▽
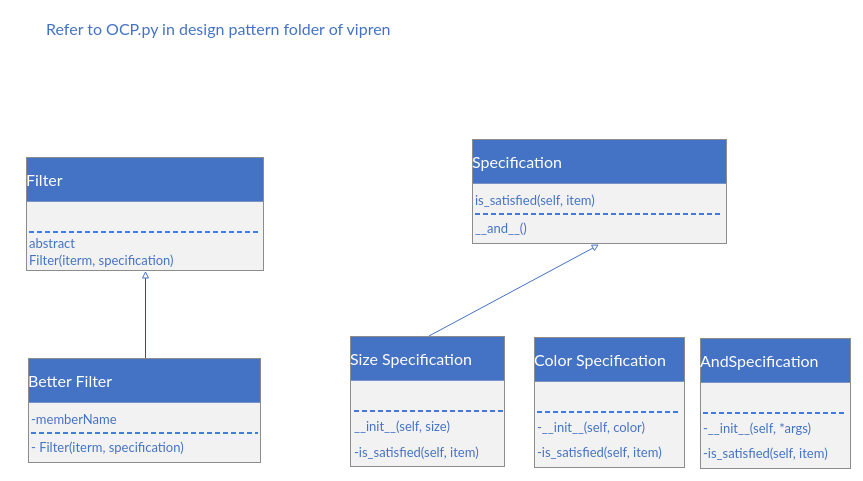
<!DOCTYPE html>
<html lang="en">
<head>
<meta charset="utf-8">
<title>Specification class diagram</title>
<style>
:root {
  --blue: #4472c4;
  --dash: #3f7be0;
  --panel: #f2f2f2;
  --edge: #8c8c8c;
  --stem: #34527f;
  --paper: #ffffff;
}
* { box-sizing: border-box; margin: 0; padding: 0; }
html, body { width: 863px; height: 481px; overflow: hidden; background: var(--paper); }
.diagram {
  position: relative;
  width: 863px;
  height: 481px;
  overflow: hidden;
  color: var(--blue);
  font-family: Lato, "Open Sans", sans-serif;
  font-size: 13px;
  white-space: nowrap;
}
.note { position: absolute; left: 46px; top: 19px; font-size: 16px; font-weight: 400; line-height: 20px; }
.connectors { position: absolute; left: 0; top: 0; }
.class-box {
  position: absolute;
  display: flex;
  flex-direction: column;
  background: var(--panel);
  border: 1px solid var(--edge);
}
.class-box h2 {
  flex: none;
  height: 44px;
  margin-bottom: 0;
  text-indent: -1px;
  line-height: 43px;
  font-size: 16px;
  font-weight: 400;
  color: var(--paper);
  background: var(--blue);
  border-bottom: 1px solid #7b93c4;
}
.attributes { flex: none; height: 29px; padding: 8px 0 0 2px; line-height: 17px; }
.divider {
  flex: none;
  width: var(--rule);
  height: 2px;
  margin-left: 2px;
  background: repeating-linear-gradient(90deg, var(--dash) 0 5px, transparent 5px 8px);
}
.operations { padding: 5px 0 0 2px; line-height: 17px; list-style: none; }
.filter { left: 26px; top: 157px; width: 238px; height: 114px; --rule: 229px; }
.filter .operations { padding-top: 2px; }
.specification { left: 472px; top: 139px; width: 255px; height: 105px; --rule: 245px; }
.better-filter { left: 28px; top: 358px; width: 233px; height: 105px; --rule: 227px; }
.size { left: 350px; top: 336px; width: 155px; height: 131px; --rule: 149px; }
.size .divider { margin-left: 3px; }
.size .operations { padding: 1px 0 0 3px; line-height: 26px; }
.color { left: 534px; top: 337px; width: 151px; height: 131px; --rule: 141px; }
.and { left: 700px; top: 338px; width: 151px; height: 131px; --rule: 141px; }
.color .operations, .and .operations { padding-top: 2px; line-height: 25px; }
</style>
</head>
<body>
<main class="diagram">
  <h1 class="note">Refer to OCP.py in design pattern folder of vipren</h1>

  <section class="class-box filter">
    <h2>Filter</h2>
    <div class="attributes"></div>
    <div class="divider"></div>
    <ul class="operations">
      <li>abstract</li>
      <li>Filter(iterm, specification)</li>
    </ul>
  </section>

  <section class="class-box specification">
    <h2>Specification</h2>
    <div class="attributes">is_satisfied(self, item)</div>
    <div class="divider"></div>
    <ul class="operations">
      <li>__and__()</li>
    </ul>
  </section>

  <section class="class-box better-filter">
    <h2>Better Filter</h2>
    <div class="attributes">-memberName</div>
    <div class="divider"></div>
    <ul class="operations">
      <li>- Filter(iterm, specification)</li>
    </ul>
  </section>

  <section class="class-box size">
    <h2>Size Specification</h2>
    <div class="attributes"></div>
    <div class="divider"></div>
    <ul class="operations">
      <li>__init__(self, size)</li>
      <li>-is_satisfied(self, item)</li>
    </ul>
  </section>

  <section class="class-box color">
    <h2>Color Specification</h2>
    <div class="attributes"></div>
    <div class="divider"></div>
    <ul class="operations">
      <li>-__init__(self, color)</li>
      <li>-is_satisfied(self, item)</li>
    </ul>
  </section>

  <section class="class-box and">
    <h2>AndSpecification</h2>
    <div class="attributes"></div>
    <div class="divider"></div>
    <ul class="operations">
      <li>-__init__(self, *args)</li>
      <li>-is_satisfied(self, item)</li>
    </ul>
  </section>

  <svg class="connectors" width="863" height="481" viewBox="0 0 863 481" fill="#ffffff" stroke="#4472c4" stroke-width="1" aria-hidden="true">
    <line x1="145.5" y1="358" x2="145.5" y2="278" style="stroke:var(--stem)"/>
    <polygon points="145.5,272 148.5,278 142.5,278"/>
    <line x1="429" y1="336" x2="593" y2="248"/>
    <polygon points="598,245 594.5,250.5 591.5,245.2"/>
  </svg>
</main>
</body>
</html>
△
### TASK TO COMPLETE
For each line in the records that contains the word "margin", make a copy.

### TASK RESPONSE
* { box-sizing: border-box; margin: 0; padding: 0; }
  margin-bottom: 0;
  margin-left: 2px;
.size .divider { margin-left: 3px; }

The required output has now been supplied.